Segment Start: The input

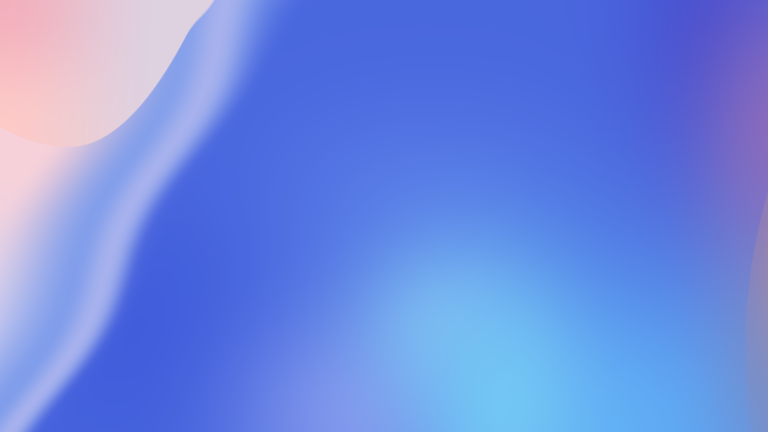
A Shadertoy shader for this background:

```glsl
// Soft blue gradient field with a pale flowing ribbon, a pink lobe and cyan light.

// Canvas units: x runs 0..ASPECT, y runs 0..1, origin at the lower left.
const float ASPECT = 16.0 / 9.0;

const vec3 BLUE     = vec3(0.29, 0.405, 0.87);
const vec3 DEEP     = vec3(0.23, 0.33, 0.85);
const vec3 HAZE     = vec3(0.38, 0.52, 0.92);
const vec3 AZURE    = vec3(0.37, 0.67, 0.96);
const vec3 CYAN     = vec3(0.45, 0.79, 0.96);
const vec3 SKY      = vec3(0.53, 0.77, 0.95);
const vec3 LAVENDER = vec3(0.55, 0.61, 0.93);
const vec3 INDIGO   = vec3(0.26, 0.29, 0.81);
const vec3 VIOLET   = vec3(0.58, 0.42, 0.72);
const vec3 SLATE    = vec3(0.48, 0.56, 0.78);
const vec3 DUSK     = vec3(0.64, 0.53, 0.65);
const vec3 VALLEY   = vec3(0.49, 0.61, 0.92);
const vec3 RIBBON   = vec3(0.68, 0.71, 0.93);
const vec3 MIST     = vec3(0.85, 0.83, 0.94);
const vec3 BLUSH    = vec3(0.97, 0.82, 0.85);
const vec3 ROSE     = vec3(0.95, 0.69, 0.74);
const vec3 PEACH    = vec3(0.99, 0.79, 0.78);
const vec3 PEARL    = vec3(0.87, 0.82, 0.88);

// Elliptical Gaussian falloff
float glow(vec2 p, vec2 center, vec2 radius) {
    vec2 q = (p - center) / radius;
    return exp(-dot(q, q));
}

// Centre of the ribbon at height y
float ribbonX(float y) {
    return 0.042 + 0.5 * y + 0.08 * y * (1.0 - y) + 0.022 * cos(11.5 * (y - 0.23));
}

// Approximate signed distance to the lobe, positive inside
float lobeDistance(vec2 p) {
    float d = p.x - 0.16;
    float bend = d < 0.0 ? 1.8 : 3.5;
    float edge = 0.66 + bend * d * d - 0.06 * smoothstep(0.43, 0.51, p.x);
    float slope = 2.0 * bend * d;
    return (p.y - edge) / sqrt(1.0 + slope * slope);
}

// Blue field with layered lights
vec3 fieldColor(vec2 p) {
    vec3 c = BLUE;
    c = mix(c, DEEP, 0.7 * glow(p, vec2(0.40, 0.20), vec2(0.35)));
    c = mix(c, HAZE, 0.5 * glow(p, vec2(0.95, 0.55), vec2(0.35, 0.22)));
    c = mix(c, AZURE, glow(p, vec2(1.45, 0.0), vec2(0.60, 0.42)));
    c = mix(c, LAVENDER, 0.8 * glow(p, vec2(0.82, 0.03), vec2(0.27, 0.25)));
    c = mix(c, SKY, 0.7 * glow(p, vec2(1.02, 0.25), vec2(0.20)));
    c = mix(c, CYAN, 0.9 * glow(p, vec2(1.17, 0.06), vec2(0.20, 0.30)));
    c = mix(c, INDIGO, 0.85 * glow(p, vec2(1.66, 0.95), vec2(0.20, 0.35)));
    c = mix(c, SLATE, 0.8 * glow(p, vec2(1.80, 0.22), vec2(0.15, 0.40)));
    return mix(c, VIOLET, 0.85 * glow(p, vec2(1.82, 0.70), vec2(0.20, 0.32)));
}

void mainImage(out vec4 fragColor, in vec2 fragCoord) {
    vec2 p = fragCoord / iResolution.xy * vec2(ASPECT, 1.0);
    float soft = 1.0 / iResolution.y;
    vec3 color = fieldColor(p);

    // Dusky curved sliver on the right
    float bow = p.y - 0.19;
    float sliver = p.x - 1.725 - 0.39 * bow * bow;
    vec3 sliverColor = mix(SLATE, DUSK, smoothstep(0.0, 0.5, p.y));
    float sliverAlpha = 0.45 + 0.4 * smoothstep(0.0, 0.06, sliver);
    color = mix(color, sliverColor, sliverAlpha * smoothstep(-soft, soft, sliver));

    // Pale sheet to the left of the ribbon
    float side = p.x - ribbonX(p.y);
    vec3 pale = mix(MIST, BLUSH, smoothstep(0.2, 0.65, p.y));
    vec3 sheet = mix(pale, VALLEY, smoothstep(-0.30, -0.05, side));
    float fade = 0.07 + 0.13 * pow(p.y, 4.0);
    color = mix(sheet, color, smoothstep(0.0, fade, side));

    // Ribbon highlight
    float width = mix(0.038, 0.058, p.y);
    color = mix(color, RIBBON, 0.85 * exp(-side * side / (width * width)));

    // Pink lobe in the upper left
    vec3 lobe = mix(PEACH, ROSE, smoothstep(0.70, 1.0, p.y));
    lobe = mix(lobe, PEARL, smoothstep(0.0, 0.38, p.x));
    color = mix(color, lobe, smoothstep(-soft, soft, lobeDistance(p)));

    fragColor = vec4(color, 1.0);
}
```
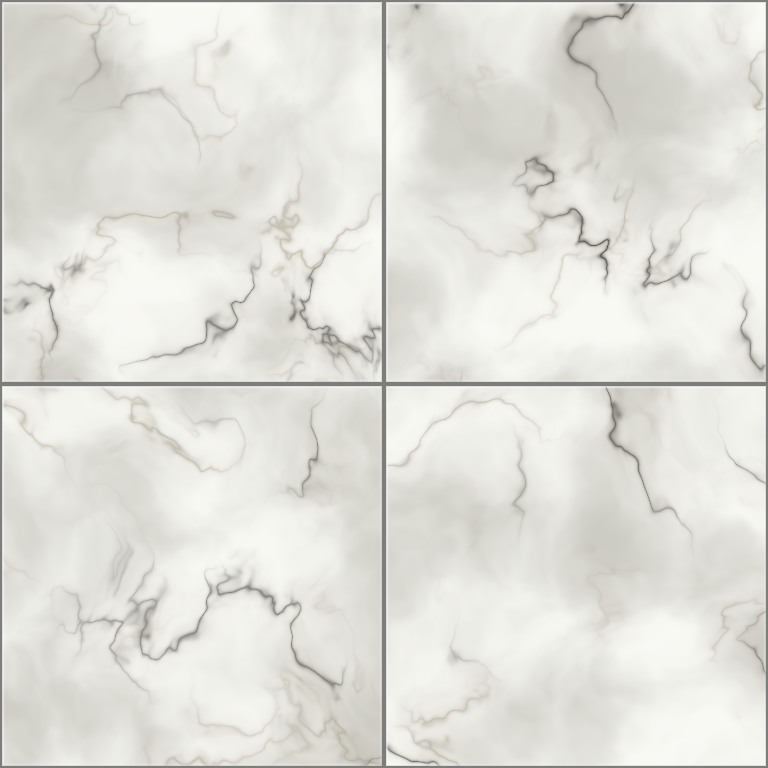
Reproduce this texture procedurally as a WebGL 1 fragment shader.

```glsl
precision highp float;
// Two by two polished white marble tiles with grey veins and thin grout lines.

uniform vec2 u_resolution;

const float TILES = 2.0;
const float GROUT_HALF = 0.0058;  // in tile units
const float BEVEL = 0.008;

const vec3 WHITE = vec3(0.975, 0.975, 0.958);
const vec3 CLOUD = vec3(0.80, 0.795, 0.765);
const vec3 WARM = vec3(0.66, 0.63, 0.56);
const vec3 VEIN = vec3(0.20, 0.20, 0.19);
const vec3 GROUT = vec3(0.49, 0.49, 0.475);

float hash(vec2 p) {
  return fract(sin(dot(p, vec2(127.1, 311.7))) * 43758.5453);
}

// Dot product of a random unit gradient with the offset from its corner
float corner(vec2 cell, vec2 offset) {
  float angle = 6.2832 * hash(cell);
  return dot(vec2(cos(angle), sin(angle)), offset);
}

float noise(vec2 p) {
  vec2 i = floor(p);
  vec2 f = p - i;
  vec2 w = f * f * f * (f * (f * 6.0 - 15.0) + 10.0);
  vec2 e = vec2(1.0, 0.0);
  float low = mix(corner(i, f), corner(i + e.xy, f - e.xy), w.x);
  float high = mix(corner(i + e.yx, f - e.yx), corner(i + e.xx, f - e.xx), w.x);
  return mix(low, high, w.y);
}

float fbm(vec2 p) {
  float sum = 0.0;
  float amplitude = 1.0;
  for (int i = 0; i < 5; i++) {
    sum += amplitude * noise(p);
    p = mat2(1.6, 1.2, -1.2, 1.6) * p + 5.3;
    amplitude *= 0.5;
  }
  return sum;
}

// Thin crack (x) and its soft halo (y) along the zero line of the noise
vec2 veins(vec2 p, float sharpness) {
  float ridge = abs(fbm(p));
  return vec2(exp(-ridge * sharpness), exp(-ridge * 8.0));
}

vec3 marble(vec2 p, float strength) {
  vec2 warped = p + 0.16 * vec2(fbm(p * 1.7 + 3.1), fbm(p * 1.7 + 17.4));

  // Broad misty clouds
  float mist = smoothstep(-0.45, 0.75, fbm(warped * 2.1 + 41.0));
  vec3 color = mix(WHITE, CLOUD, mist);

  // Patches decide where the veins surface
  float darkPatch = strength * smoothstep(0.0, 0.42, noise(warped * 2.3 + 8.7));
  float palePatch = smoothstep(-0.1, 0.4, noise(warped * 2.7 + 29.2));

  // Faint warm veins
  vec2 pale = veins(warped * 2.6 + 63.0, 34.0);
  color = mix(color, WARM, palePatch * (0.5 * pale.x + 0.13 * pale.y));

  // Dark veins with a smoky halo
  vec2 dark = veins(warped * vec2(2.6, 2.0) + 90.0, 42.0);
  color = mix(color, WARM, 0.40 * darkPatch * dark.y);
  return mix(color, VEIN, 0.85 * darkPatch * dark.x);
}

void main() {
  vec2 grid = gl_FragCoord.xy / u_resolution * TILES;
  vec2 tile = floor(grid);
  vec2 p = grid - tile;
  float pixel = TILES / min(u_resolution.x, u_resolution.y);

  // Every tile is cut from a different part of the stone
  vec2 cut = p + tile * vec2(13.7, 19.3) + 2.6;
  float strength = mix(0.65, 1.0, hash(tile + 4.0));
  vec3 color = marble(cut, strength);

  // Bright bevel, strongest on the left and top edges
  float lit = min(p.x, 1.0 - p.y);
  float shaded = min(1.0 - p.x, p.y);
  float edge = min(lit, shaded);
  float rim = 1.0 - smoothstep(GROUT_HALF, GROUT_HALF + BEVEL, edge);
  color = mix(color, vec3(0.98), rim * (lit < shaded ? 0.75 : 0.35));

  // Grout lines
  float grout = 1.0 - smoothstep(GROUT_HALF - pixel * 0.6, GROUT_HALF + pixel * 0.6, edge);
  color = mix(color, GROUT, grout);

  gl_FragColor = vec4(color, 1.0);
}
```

Segment End: The input

# Task item:
Count of lines holding the string "darkPatch": please work it out for the entries above and give the number alone.

# Written solution:
3